◆ Task directions
Look through the data below. Show each line where the string "fract" occurs.

Stored data
==============================
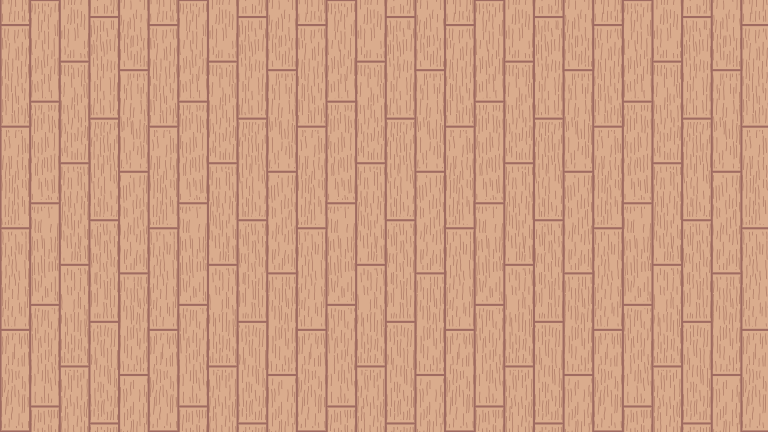
Write a Shadertoy shader that draws this texture.

```glsl
// Upright wooden planks in staggered columns, split by dark seams.
// The stagger repeats every five columns. Each plank carries thin, broken
// grain strokes, set by hashes and bent a little by gradient noise.

#define PLANK_SIZE vec2(0.0686, 0.2352)  // in canvas heights
#define ORIGIN vec2(0.0012, 0.0012)      // first seam crossing
#define SEAM_WIDTH 0.0049
#define GRAIN_WIDTH 0.0018
#define LANES 9.0                        // grain strokes across a plank
#define DASHES 5.0                       // grain strokes along a plank
#define GRAIN_DENSITY 0.92
#define GRAIN_BEND 0.0016
#define WOOD_COLOR vec3(0.855, 0.673, 0.553)
#define GRAIN_COLOR vec3(0.69, 0.49, 0.405)
#define SEAM_COLOR vec3(0.625, 0.42, 0.38)

// Height of the lowest joint in each column, in plank lengths
const float STAGGER[5] = float[5](0.0, 0.246, 0.64, 0.079, 0.556);

vec3 hash3(vec2 p) {
    vec3 q = fract(vec3(p.xyx) * vec3(0.1031, 0.1030, 0.0973));
    q += dot(q, q.yxz + 33.33);
    return fract((q.xxy + q.yzz) * q.zyx);
}

float cornerSlope(vec2 cell, vec2 toPoint) {
    float angle = 6.2832 * hash3(cell + 71.0).x;
    return dot(vec2(cos(angle), sin(angle)), toPoint);
}

float gradientNoise(vec2 p) {
    vec2 i = floor(p), f = fract(p);
    vec2 u = f * f * f * (f * (f * 6.0 - 15.0) + 10.0);
    vec2 e = vec2(1.0, 0.0);
    return mix(mix(cornerSlope(i, f), cornerSlope(i + e, f - e), u.x),
               mix(cornerSlope(i + e.yx, f - e.yx), cornerSlope(i + 1.0, f - 1.0), u.x), u.y);
}

// Share of a pixel covered by a band centred on zero
float band(float x, float width, float pixel) {
    return clamp((x + 0.5 * width) / pixel + 0.5, 0.0, 1.0)
         - clamp((x - 0.5 * width) / pixel + 0.5, 0.0, 1.0);
}

// Broken strokes; local is the position from the lower left of the plank
float grain(vec2 local, vec2 plank, float pixel) {
    vec2 cell = PLANK_SIZE / vec2(LANES, DASHES);
    vec2 seed = plank * vec2(37.0, 19.0) + 150.0;
    vec2 warp = vec2(local.x * 45.0, local.y * 65.0) + seed;
    float x = local.x + GRAIN_BEND * gradientNoise(warp);
    float lane = floor(x / cell.x);
    float ink = 0.0;

    for (float k = -1.0; k <= 1.0; k++) {
        float id = lane + k;
        if (id < 0.0 || id >= LANES) continue;
        float along = local.y / cell.y + hash3(seed + vec2(id, 91.0)).x;
        float dash = floor(along);
        vec3 shape = hash3(seed + vec2(id * 1.7, dash * 2.3));
        vec3 place = hash3(seed + vec2(id * 3.1 + 7.0, dash * 1.9 + 43.0));
        float size = mix(0.4, 1.0, shape.x);
        float middle = mix(0.5 * size, 1.0 - 0.5 * size, shape.y);
        float offset = (fract(along) - middle) * cell.y;
        float lean = (place.y - 0.5) * 0.12;
        float center = (id + 0.5 + (place.x - 0.5) * 0.5) * cell.x + lean * offset;
        float stroke = band(x - center, GRAIN_WIDTH, pixel)
                     * band(offset, size * cell.y, pixel);
        ink = max(ink, stroke * step(shape.z, GRAIN_DENSITY));
    }

    // Leave bare wood beside the joints
    float margin = min(local.y, PLANK_SIZE.y - local.y) - 1.6 * SEAM_WIDTH;
    return ink * clamp(margin / pixel + 0.5, 0.0, 1.0);
}

void mainImage(out vec4 fragColor, in vec2 fragCoord) {
    float pixel = 1.0 / iResolution.y;
    vec2 p = fragCoord * pixel - ORIGIN;

    // Find the plank and the position within it
    float column = floor(p.x / PLANK_SIZE.x);
    float kind = mod(column, 5.0);
    p.y -= STAGGER[int(kind)] * PLANK_SIZE.y;
    float row = floor(p.y / PLANK_SIZE.y);
    vec2 local = p - vec2(column, row) * PLANK_SIZE;

    // Distance to the nearest seam on each axis
    vec2 edge = min(local, PLANK_SIZE - local);
    float seam = max(band(edge.x, SEAM_WIDTH, pixel), band(edge.y, SEAM_WIDTH, pixel));

    vec3 color = mix(WOOD_COLOR, GRAIN_COLOR, grain(local, vec2(kind, row), pixel));
    color = mix(color, SEAM_COLOR, seam);
    fragColor = vec4(color, 1.0);
}
```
==============================
◆ Output
    vec3 q = fract(vec3(p.xyx) * vec3(0.1031, 0.1030, 0.0973));
    return fract((q.xxy + q.yzz) * q.zyx);
    vec2 i = floor(p), f = fract(p);
        float offset = (fract(along) - middle) * cell.y;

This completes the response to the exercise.